The Organization for Economic Co-operation and Development (OECD) reported a 7.9% unemployment rate for the month of September 2013, unchanged from previous monthly levels. OECD unemployment in absolute numbers stood at 47.9 million persons, 0.1 million less than August 2013 levels.

OECD unemployment

However, unemployment among the developed nations has grown exponentially in recent years. In July 2008, unemployment across the OECD area stood at a mere 34.7 million persons, a 38% increase over the past five years.

Figure 1: OECD Unemployment Rates

Source: Organization for Economic Co-operation and Development (OECD)

Problems across Europe and other areas

The unemployment rate across the euro area was much higher and stood still at 12.2%. “This stability conceals diverging patterns across countries,” comments the OECD press release.

In France, the unemployment rate increased from 11% in August to 11.1% in September 2013. Similarly, Italy saw a 0.1% increase in unemployment rates during the month.
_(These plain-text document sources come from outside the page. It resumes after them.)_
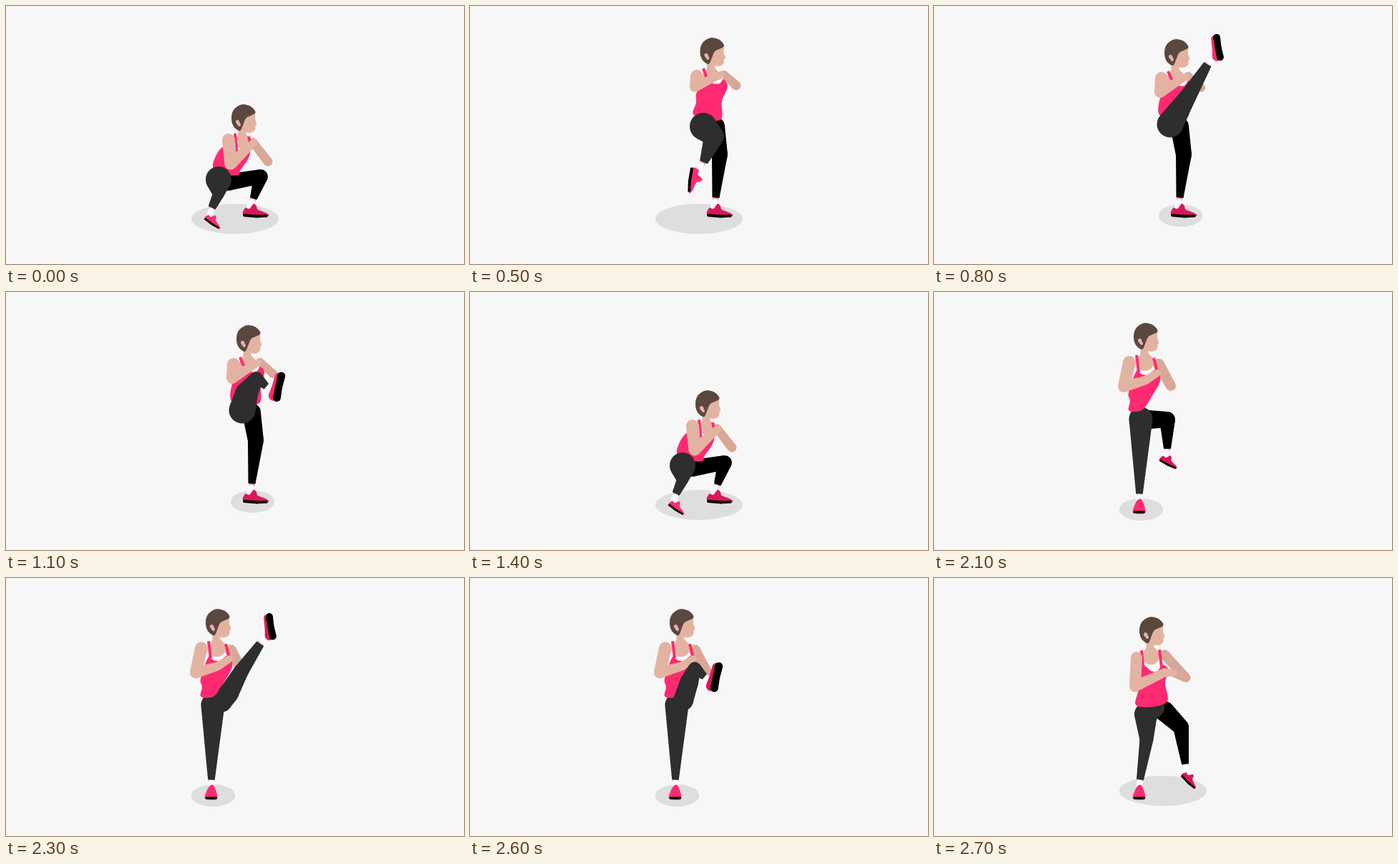
Recreate the animation shown at these times as an HTML page. Size 640 px wide and 360 px high, loop 2.8 s.

```html
<!DOCTYPE html>
<html lang="en">
<head>
<meta charset="utf-8">
<title>Squat and kick</title>
<style>
html, body { margin: 0; width: 100%; height: 100%; overflow: hidden; background: #f7f7f7; }
svg { display: block; width: 100%; height: 100%; }
</style>
</head>
<body>
<svg id="stage" viewBox="0 0 640 360"></svg>
<script>
const PINK = '#ff2a70', RED = '#d9185c', SKIN = '#e3b3a2', SHADE = '#d8a797',
      HAIR = '#5a483f', GREY = '#2e2e2e', BLACK = '#000', WHITE = '#fff';

const parse = s => s.split(' ').map(p => p.split(',').map(Number));
const place = ([x, y, turn = 0, size = 1], art) =>
  `<g transform="translate(${x} ${y}) rotate(${turn}) scale(${size})">${art}</g>`;
const ellipse = (fill, x, y, rx, ry) =>
  `<ellipse cx="${x}" cy="${y}" rx="${rx}" ry="${ry}" fill="${fill}"/>`;
const strap = pts =>
  `<polyline points="${pts}" fill="none" stroke="${PINK}" stroke-width="4"/>`;

// Closed smooth curve through the points.
function blob(fill, pts) {
  const p = parse(pts), n = p.length, at = i => p[(i + n) % n];
  const bend = (a, b, c) => b.map((v, k) => v + (c[k] - a[k]) / 6);
  const d = p.map((b, i) =>
    `C${bend(at(i - 1), b, at(i + 1))} ${bend(at(i + 2), at(i + 1), b)} ${at(i + 1)}`);
  return `<path fill="${fill}" d="M${p[0]}${d.join('')}Z"/>`;
}

// Tapered tube through joints "x,y,radius"; a cut tube has a flat far end.
function limb(fill, joints, cut = false) {
  const p = parse(joints);
  let art = '';
  p.forEach(([x, y, r], i) => {
    if (!cut || i < p.length - 1) art += ellipse(fill, x, y, r, r);
    if (!i) return;
    const [u, v, q] = p[i - 1];
    const dir = Math.atan2(y - v, x - u);
    const lean = Math.acos((q - r) / Math.hypot(x - u, y - v));
    const rim = (cx, cy, cr, a) => [cx + cr * Math.cos(a), cy + cr * Math.sin(a)];
    art += `<polygon fill="${fill}" points="${[
      rim(u, v, q, dir + lean), rim(x, y, r, dir + lean),
      rim(x, y, r, dir - lean), rim(u, v, q, dir - lean)].join(' ')}"/>`;
  });
  return art;
}

// Shoes: seen from the side (origin at the heel), the front and the sole.
const sideShoe = (fill, ...spot) => place(spot,
  blob(fill, '1,-2 2,-12 8,-11 14,-18 18,-15 20,-10 32,-5 33,-1') +
  limb(BLACK, '1,-2,2 18,-0.5,2 32,-1,1.8'));
const frontShoe = place([287, 309],
  blob(PINK, '-8.5,-1 -6,-13 -1,-20 4,-18 8,-1') + limb(BLACK, '-7,-2,1.6 6.5,-2,1.6'));
const soleShoe = (fill, ...spot) => place(spot,
  limb(fill, '-4,-15,5 -6,0,4.5 -6,13,7') + limb(BLACK, '0,-16,5.5 -1,0,5 -1,15,5.5'));

function leg(fill, joints, foot, shoe) {
  const [x, y] = parse(joints).pop();
  const sock = foot.map((v, k) => (v + [x, y][k]) / 2);
  return limb(SKIN, `${x},${y},4 ${foot},4`) + limb(WHITE, `${sock},4 ${foot},4.5`, true) +
    ellipse(WHITE, ...foot, 4.5, 4) + limb(fill, joints, true) + shoe;
}

const neck = limb(SKIN, '330,168,5.5 330,182,5.5 331,192,12');
const head =
  blob(SKIN, '330,148 343,146 348,151 348,158 350.5,165 348.5,167 348,173 341,177 330,172') +
  blob(HAIR, '315,157 318,145 329,137.5 341,139.5 348.5,149 336,156 332,164 327,174 318,168') +
  limb(SKIN, '323.5,161.5,2.5 326,166,2');

function figure(pose) {
  return pose.ground + pose.back.join('') + place(pose.head, neck) +
    limb(SHADE, pose.farArm) +
    blob(PINK, pose.torso) +
    place(pose.collar, blob(WHITE, '-9,0 0,2 9,-1 5,6 -3,6')) +
    pose.straps.map(strap).join('') +
    limb(SKIN, pose.nearArm) + place(pose.head, head) + pose.front.join('');
}

const wide = ellipse('#dedede', 320, 297, 61, 21);
const spot = (x, y) => ellipse('#dedede', x, y, 30.7, 15.5);

const flatShoe = sideShoe(RED, 332, 294);
const rightLeg = leg(BLACK, '343,168,13 349,207,11 343.5,267,5', [341, 279], flatShoe);
const leftLeg = leg(GREY, '289,177,16.5 287,281,4.8', [287, 290], frontShoe);

const squat = {
  ground: wide, head: [0, 0], collar: [331, 197], straps: ['320,178 322,201', '339,182 341,190'],
  torso: '301,198 321,197 331,204 341,203 338,214 327,230 325,236 305,235 289,224',
  nearArm: '311,187,9 314,220,8.5 346,191,5', farArm: '345,190,6 366,217,6.5',
  back: [leg(BLACK, '311,246,11.5 356,238,10 346,268,5', [341, 279], flatShoe)],
  front: [leg(GREY, '297,242,18 297,262,8 288,281,5.5', [285, 290], sideShoe(PINK, 277, 298, 32, 0.72))]
};

const stand = {
  ground: wide, head: [6.5, -93], collar: [344, 102], straps: ['326,87 332,104'],
  torso: '317,120 332,103 341,109 352,101 360,112 352,133 351,158 330,158 312,151 316,135',
  nearArm: '317,98,9 314,113,7 352,95,4.5', farArm: '355,95,5 372,111,6.5',
  back: [rightLeg],
  front: [leg(GREY, '326,168,19 341,182,14 327,217,6', [319, 228], sideShoe(PINK, 308, 226, 95))]
};

const knee = {
  ...stand, ground: spot(344.7, 292.5), head: [7, -91], collar: [345, 105], straps: ['327,91 334,107'],
  torso: '319,120 333,106 343,111 354,104 361,112 356,130 355,154 334,158 314,150',
  nearArm: '318,101,9 316,120,8 353,98,4.5', farArm: '355,97,5 373,114,6',
  front: [leg(GREY, '330,165,18.5 336,142,16 350,120,9 363,131,5', [369, 135], soleShoe(PINK, 382, 133, 10))]
};

const kick = {
  ...knee,
  front: [leg(GREY, '330,165,18.5 342,146,15 360,118,10.5 382,82,6', [389, 75], soleShoe(PINK, 398, 58, -12, 0.9))]
};

const open = {
  ground: wide, head: [-28, -83], collar: [307, 124], straps: ['290,101 292,123', '315,100 318,124'],
  torso: '285,136 290,120 306,130 319,121 328,129 323,146 326,172 303,180 282,177 285,158',
  nearArm: '283,111,8 281,151,8 322,132,6 336,132,4.5', farArm: '322,107,7 352,139,6.5 332,132,5',
  back: [
    leg(BLACK, '322,186,14 345,208,11 351,259,5', [352, 269], sideShoe(RED, 345, 277, 42, 0.75)),
    leg(GREY, '309,181,13 296,190,16 297,225,9.5 288,281,5', [287, 290], frontShoe)],
  front: []
};

const high = {
  ground: spot(289.5, 303.5), head: [-36, -94], collar: [294, 109], straps: ['283,88 286,112', '307,92 312,111'],
  torso: '272,140 284,109 297,116 311,108 316,124 303,148 293,163 283,167 272,165 274,152',
  nearArm: '273,98,9 265,132,8 296,123,6 312,113,5', farArm: '314,101,8 331,131,7',
  back: [leftLeg],
  front: [leg(GREY, '302,174,13 311,161,14 328,131,10.5 355,92,6', [362, 85], soleShoe(RED, 371, 68, -12, 0.9))]
};

const raise = {
  ...high,
  front: [leg(GREY, '298,171,14 306,146,13 314,126,9 327,137,5', [333, 141], soleShoe(RED, 345, 139, 10))]
};

const lift = {
  ...high,
  back: [leg(BLACK, '300,178,13 326,178,11 326,218,5', [323, 229], sideShoe(RED, 315, 236, 25, 0.75)), leftLeg],
  front: []
};

// Each pose and how long it holds, in ms.
const steps = [[squat, 500], [stand, 200], [knee, 100], [kick, 300], [knee, 100], [stand, 200],
  [squat, 500], [open, 200], [lift, 100], [raise, 100], [high, 300], [raise, 100], [open, 100]];
const LOOP = steps.reduce((sum, [, hold]) => sum + hold, 0);

const stage = document.getElementById('stage');
let shown;
function update(t) {
  let left = t % LOOP;
  const [pose] = steps.find(([, hold]) => (left -= hold) < 0);
  if (pose === shown) return;
  stage.innerHTML = figure(pose);
  shown = pose;
}

const start = performance.now();
function tick() {
  update(performance.now() - start);
  requestAnimationFrame(tick);
}
tick();
</script>
</body>
</html>
```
Both these countries are going through a tough time maintaining their economic stability. However, Germany experienced a decline of 0.1% in its unemployment rate, dropping to 5.2%, “The lowest level since 1991” according to the OECD.

Other areas did not perform so well either. “Among other OECD countries, the unemployment rate rose in Mexico (by 0.1 percentage point to 5.0 percent), while it fell for, respectively, the third and second consecutive months in the United States (by 0.1 percentage point, to 7.2 percent) and in Canada (by 0.2 percentage point, to 6.9 percent). In September, unemployment rates also fell in Japan (by 0.1 percentage point, to 4.0 percent), Australia (by 0.2 percentage point, to 5.6 percent) and Korea (by 0.1 percentage point, to 3.0 percent). However, more recent data for October 2013 show that the unemployment rate edged up to 7.3 percent in the United States while it reminded stable in Canada,” stated the OECD.

Gender and age differences

Unemployment across the OECD nations has declined among women to 7.8% from 7.9%, while it has remained constant at 8% among men. A similar trend was observed in countries like the U.S., Slovenia, Iceland, Germany and Belgium.

Table 1: Unemployment rates by gender

Source: Organization for Economic Co-operation and Development (OECD)
Source: Organization for Economic Co-operation and Development (OECD)

The OECD unemployment rate for the young (defined as between the age of 15 and 24) dropped 0.1% to 16% while that of prime and older workers (over the age of 24) remained constant at 6.8%. Furthermore, OECD says that the unemployment “increased by 0.1 percentage point in the euro area, to 24.1 percent. The youth unemployment rates increased significantly in France (by 0.5 percentage point, to 26.1 percent), while remaining stable in Spain (56.5 percent) and Portugal (36.9 percent) and falling in Ireland (by 0.4 percentage point, to 28.0 percent).”

Table 2: Unemployment rates by age

Source: Organization for Economic Co-operation and Development (OECD)
Source: Organization for Economic Co-operation and Development (OECD)